At the Discharge Ward, where I spent the last three days, I overheard a conversation taking place between a night nurse and a nearby patient. According to this staff member, the cost for just one night spent as an in-patient, with just the nurse to look after him, costs the N.H.S. £450. And that does not include medicine, food, or treatment. I also overheard that medicine costs £13 per item. For example, two Paracetamol pills, one Aspirin, one Ramipril pill, one Ranitidine pill, one Furosemide pill and one Brisopolol pill, would add up to £78 for two to three separate doses, one in the morning, one at lunchtime, and again in the evening. Now if multiplied by seven nights, the cost would be approximately £3,700. Now add the cost of the procedure itself, and the cost would jump into tens of thousand of pounds. This is a reality which no one can claim "patient's rights" to the point of perceiving the nurse as constantly under beck and call. Little wonder that by submitting to the Holy Spirit has made the nurses in our ward feel more worthy of their call, with one of them, an Afro-Caribbean, pampering around me as if I was a celebrity shortly before going home.

My recent experience in hospital was much more than a place to treat an illness.
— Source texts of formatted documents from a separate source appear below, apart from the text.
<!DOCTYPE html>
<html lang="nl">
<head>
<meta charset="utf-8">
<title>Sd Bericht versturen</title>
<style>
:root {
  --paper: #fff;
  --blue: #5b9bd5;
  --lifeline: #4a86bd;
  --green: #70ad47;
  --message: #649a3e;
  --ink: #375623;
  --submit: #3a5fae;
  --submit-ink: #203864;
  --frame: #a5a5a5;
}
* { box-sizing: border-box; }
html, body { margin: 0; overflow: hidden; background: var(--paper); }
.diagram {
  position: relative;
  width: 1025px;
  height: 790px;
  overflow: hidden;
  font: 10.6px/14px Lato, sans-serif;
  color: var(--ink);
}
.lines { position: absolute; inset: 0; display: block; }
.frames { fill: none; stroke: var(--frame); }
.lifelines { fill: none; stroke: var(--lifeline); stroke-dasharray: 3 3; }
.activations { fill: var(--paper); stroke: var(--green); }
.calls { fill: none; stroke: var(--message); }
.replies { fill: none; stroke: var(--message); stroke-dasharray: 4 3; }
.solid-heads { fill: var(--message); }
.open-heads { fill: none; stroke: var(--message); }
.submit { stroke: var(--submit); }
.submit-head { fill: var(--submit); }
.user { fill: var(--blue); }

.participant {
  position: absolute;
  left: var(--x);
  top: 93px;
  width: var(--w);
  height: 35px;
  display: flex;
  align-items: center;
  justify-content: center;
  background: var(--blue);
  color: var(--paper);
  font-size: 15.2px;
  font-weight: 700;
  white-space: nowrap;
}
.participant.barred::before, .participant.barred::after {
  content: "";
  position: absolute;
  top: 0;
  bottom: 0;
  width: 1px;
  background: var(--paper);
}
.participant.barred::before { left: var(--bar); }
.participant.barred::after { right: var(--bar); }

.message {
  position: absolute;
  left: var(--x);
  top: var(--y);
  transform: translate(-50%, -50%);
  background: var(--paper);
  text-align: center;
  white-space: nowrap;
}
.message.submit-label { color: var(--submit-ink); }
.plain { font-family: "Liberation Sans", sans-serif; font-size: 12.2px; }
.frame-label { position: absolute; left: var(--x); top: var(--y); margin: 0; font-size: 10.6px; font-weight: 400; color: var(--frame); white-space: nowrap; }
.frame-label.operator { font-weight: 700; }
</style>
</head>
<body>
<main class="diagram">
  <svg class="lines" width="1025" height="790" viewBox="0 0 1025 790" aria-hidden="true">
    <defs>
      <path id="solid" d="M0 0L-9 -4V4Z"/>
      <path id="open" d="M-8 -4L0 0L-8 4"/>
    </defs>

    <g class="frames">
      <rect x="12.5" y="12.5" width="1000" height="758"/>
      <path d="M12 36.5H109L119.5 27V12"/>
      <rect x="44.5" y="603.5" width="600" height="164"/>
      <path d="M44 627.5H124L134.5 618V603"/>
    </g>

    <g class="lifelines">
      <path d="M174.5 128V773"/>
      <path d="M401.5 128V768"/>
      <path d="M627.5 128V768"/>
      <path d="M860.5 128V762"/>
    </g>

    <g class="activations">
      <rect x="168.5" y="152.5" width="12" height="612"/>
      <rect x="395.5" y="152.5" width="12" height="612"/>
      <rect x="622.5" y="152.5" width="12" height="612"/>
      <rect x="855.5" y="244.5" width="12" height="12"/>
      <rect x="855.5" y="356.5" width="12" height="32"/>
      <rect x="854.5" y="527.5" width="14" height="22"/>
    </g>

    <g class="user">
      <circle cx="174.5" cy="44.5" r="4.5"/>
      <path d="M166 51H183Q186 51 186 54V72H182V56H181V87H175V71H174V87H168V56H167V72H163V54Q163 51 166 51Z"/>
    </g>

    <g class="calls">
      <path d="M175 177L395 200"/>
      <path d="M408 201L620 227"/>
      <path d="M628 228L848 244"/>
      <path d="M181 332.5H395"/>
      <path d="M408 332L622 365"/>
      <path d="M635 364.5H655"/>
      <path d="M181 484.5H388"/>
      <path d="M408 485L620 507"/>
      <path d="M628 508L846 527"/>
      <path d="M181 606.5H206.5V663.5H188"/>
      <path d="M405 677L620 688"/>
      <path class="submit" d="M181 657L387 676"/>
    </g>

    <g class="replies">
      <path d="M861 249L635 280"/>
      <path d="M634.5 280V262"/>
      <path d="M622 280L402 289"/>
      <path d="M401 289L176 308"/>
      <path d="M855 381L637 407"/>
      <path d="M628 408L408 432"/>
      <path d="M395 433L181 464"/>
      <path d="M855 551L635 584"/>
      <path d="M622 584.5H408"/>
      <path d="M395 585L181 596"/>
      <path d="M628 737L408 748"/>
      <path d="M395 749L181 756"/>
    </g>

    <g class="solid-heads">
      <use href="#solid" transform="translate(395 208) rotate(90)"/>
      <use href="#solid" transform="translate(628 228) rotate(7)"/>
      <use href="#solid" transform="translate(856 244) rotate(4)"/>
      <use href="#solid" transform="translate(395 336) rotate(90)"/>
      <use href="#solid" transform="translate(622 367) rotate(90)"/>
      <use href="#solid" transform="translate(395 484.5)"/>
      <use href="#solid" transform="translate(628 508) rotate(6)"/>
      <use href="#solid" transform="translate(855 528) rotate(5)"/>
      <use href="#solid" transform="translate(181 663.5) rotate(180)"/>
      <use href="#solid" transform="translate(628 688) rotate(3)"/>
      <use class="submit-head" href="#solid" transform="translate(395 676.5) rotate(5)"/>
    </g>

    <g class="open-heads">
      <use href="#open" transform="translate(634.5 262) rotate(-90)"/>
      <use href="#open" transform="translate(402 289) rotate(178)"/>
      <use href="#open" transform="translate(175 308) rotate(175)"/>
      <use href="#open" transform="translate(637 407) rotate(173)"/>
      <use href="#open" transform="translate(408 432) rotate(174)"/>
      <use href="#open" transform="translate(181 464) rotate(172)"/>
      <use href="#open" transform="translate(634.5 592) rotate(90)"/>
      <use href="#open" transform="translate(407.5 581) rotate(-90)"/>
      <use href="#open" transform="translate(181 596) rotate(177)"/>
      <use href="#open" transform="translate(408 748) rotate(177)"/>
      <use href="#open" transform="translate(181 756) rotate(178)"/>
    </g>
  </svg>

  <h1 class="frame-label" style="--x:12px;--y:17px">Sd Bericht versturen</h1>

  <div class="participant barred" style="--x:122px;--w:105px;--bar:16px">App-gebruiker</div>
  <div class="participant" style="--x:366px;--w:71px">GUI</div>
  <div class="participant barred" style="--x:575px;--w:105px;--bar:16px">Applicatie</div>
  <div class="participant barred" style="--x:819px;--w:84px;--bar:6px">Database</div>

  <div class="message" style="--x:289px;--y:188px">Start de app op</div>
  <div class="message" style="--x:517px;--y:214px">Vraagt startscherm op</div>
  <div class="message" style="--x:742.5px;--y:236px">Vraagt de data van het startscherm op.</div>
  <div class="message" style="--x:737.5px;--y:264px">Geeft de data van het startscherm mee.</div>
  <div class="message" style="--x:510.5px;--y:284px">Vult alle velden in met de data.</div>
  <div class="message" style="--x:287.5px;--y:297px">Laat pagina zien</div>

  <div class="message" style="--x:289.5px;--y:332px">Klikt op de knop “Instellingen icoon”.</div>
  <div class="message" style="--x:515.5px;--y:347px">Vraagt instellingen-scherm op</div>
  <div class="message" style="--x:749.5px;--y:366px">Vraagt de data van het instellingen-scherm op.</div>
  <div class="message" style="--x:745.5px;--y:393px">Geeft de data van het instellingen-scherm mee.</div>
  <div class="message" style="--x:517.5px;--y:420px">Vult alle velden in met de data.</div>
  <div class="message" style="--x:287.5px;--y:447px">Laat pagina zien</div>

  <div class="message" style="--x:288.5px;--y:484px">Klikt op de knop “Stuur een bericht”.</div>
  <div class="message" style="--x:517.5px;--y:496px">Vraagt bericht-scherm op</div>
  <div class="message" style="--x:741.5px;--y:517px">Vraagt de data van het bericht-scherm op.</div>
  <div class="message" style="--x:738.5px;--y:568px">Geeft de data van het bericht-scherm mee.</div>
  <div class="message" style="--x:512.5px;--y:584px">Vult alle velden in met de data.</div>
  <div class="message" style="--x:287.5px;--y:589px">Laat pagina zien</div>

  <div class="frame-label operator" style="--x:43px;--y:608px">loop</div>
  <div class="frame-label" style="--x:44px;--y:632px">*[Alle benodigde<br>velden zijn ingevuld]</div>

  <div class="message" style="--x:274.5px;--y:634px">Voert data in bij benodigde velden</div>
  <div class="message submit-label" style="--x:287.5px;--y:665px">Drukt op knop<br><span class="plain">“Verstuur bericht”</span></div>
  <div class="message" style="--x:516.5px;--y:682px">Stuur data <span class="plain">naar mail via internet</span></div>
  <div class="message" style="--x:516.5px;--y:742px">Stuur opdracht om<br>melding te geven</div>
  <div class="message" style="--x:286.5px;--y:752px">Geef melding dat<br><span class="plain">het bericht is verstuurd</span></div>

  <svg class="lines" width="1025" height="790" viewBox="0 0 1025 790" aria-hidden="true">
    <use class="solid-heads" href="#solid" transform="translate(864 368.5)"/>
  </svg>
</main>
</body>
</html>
Rather it was a major learning curve in the simple principle of showing love and appreciation to others committed to care. And believe me, they do a very good job, a reflection of Jesus Christ himself, who taught his disciples to heal the sick, among other works of love. While here on earth, he constantly radiated love to all who crossed his path. Great crowds followed, parents brought their children to be blessed, various women burdened with sin and rejected by society found their liberation in him. Some even traversed over long distances in searching for him. He never turned anybody away, but cried out in the Temple precinct that if anyone thirsts, let him come to him, and he will be satisfied. Little wonder that many hospitals bear the name of one of Jesus' disciples, such as St Thomas, St James, and St Bartholomew Hospitals. 

Oddly enough, only the religious hated him. And it is a sad, sad fact that over the centuries, churches had crossed swords with each other in theological debates, therefore keeping up the hatred these religious people had against Jesus. Yes, I agree that correct doctrine is essential for the health of the church. Its creeds should be regularly examined and preached. Creeds such as the Trinity, salvation by faith, and the Bible as the authoritative Word of God are essential truths upon every church must rest on these foundations. But if as a hospital patient, if I tried to argue whether salvation can be lost or not, how impressed would the staff had been? Or instead of shaking the surgeon's hand and congratulated him for his fine work, insisted that there will be a Millennium. Would he had been impressed? (I believe he was a Muslim) Or would he had hastened my discharge instead?

If only the churches had preached the Gospel mixed with the love of Christ to the world over the centuries, instead of engaging in in-fighting, would we have a better society than the one we live in now? Perhaps many believers can learn a thing or two from these dedicated medical staff. Maybe if we did, who knows, the N.H.S. may not come to such a high demand as it is today.